The judging process for the country's biggest art prize is above board, Auckland Art Gallery Toi o Tāmaki says.
Two of the four jury members were closely involved with two of the exhibitions nominated for the biennale [https://www.aucklandartgallery.com/about/major-projects/walters-prize?q=%2Fabout%2Fmajor-projects%2Fwalters-prize
$50,000 Walters Art Prize.]
Melanie Oliver, now at Christchurch Art Gallery, was the senior curator at Dowse Art Museum who invited Sonya Lacey to exhibit her nominated exhibition, Weekend, there in 2018.
Another judge Charlotte Huddleston, who is the director of Auckland's ST PAUL St Gallery, curated Fiona Amundsen's short listed A Body That Lives.
Curator of the Walters Prize exhibition and of contemporary art at Auckland Art Gallery, Natasha Conland, said under the rules jurors must declare any conflict of interest regarding the nomination of artists or projects that they or other jury members proposed.
She said where there was a conflict of interest, the juror was not involved in the discussion and could not vote on that project.
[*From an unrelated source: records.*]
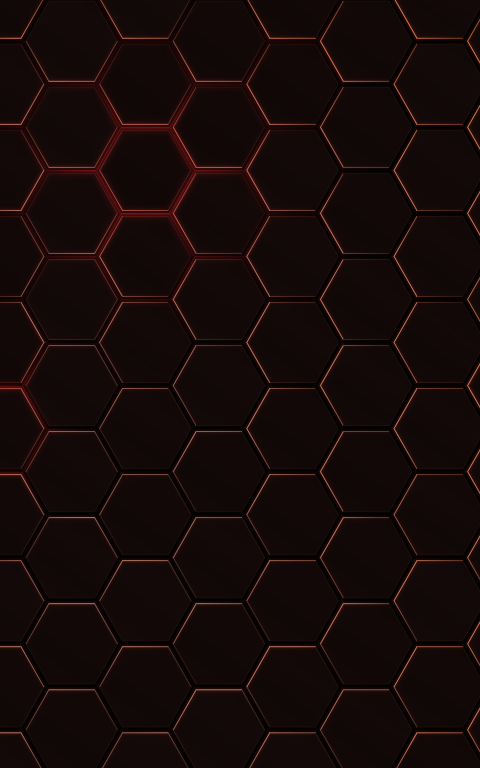
A Shadertoy shader for this pattern:

```glsl
float hash(vec2 p) {
    return fract(sin(dot(p, vec2(41.3, 289.1))) * 4375.5);
}

float spot(vec2 p, vec2 center, vec2 radius) {
    vec2 v = (p - center) / radius;
    return exp(-dot(v, v));
}

// Offset from the nearest centre of a flat-topped hexagon grid
vec2 hexLocal(vec2 p) {
    vec2 pitch = vec2(1.73205, 1.0);
    vec2 a = p - pitch * round(p / pitch);
    vec2 b = p - pitch * (floor(p / pitch) + 0.5);
    return dot(a, a) < dot(b, b) ? a : b;
}

void mainImage(out vec4 fragColor, in vec2 fragCoord) {
    // One unit is one row of cells
    float pixel = 8.92 / iResolution.y;
    vec2 p = fragCoord * pixel * vec2(1.013, 1.0) + vec2(0.022, 0.058);
    vec2 q = hexLocal(p);
    vec2 cell = p - q;

    // Distance from the seam and outward normal of the closest side
    vec2 a = abs(q);
    float slanted = dot(a, vec2(0.866, 0.5));
    float edge = 0.5 - max(a.y, slanted);
    vec2 side = vec2(q.x < 0.0 ? -1.0 : 1.0, q.y < 0.0 ? -1.0 : 1.0);
    vec2 normal = side * (slanted > a.y ? vec2(0.866, 0.5) : vec2(0.0, 1.0));

    // Rims facing the lamp catch light and fade along their length
    vec2 toLamp = vec2(0.95, 5.5) - cell;
    vec2 dir = toLamp / (length(toLamp) + 0.7);
    float lit = smoothstep(-0.45, 0.95, dot(normal, dir * vec2(1.05, 0.7)));
    lit *= exp(1.5 * dot(q, dir) - 0.4);
    float wear = 0.9 + 0.15 * sin(p.x * 2.3 + 1.7 * sin(p.y * 1.9)) + 0.1 * sin(p.y * 4.1 - p.x * 3.0);
    lit *= wear * (0.85 + 0.3 * hash(round(cell * 2.0)));

    // Red heat leaking through the seams
    float heat = spot(p, vec2(1.7, 6.95), vec2(1.35, 1.25))
               + 0.9 * spot(p, vec2(0.0, 4.2), vec2(0.6, 0.75))
               + 0.15 * spot(p, vec2(3.4, 8.3), vec2(0.7, 0.6));
    float warmth = smoothstep(2.5, 5.5, p.x) * 0.4 + smoothstep(6.5, 9.0, p.y) * 0.5;

    // Dark plates over black seams
    vec3 plate = vec3(0.068, 0.032, 0.029) + 0.005 * (hash(cell.yx + 3.0) - 0.5);
    plate += vec3(0.004, 0.002, 0.002) * sin(q.x * 5.0 + q.y * 7.0);
    float face = smoothstep(0.03 - pixel * 0.5, 0.03 + pixel * 0.5, edge);
    vec3 color = mix(vec3(0.014, 0.005, 0.005), plate, face);

    // Halo, red glow and the fine bright rim
    float rimDistance = abs(edge - 0.034);
    color += vec3(0.2, 0.06, 0.04) * lit * exp(-rimDistance * 58.0);
    float glow = heat * exp(-edge * 32.0) * (0.75 + 0.35 * normal.y);
    color += vec3(0.52, 0.075, 0.085) * glow;
    vec3 rimColor = mix(vec3(0.66, 0.44, 0.37), vec3(0.84, 0.44, 0.24), warmth);
    rimColor = mix(rimColor, vec3(0.72, 0.24, 0.2), min(heat, 1.0) * 0.75);
    float rim = 1.0 - smoothstep(0.0, 0.003 + pixel * 0.75, rimDistance);
    color = mix(color, rimColor, rim * clamp(lit * 1.05 + heat * 0.15, 0.06, 1.0));

    fragColor = vec4(color, 1.0);
}
```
The other two nominated exhibitions are AKA by the Māori art collective, Mata Aho, and London-based Sriwhana Spong's show Now Spectral, Now Animal.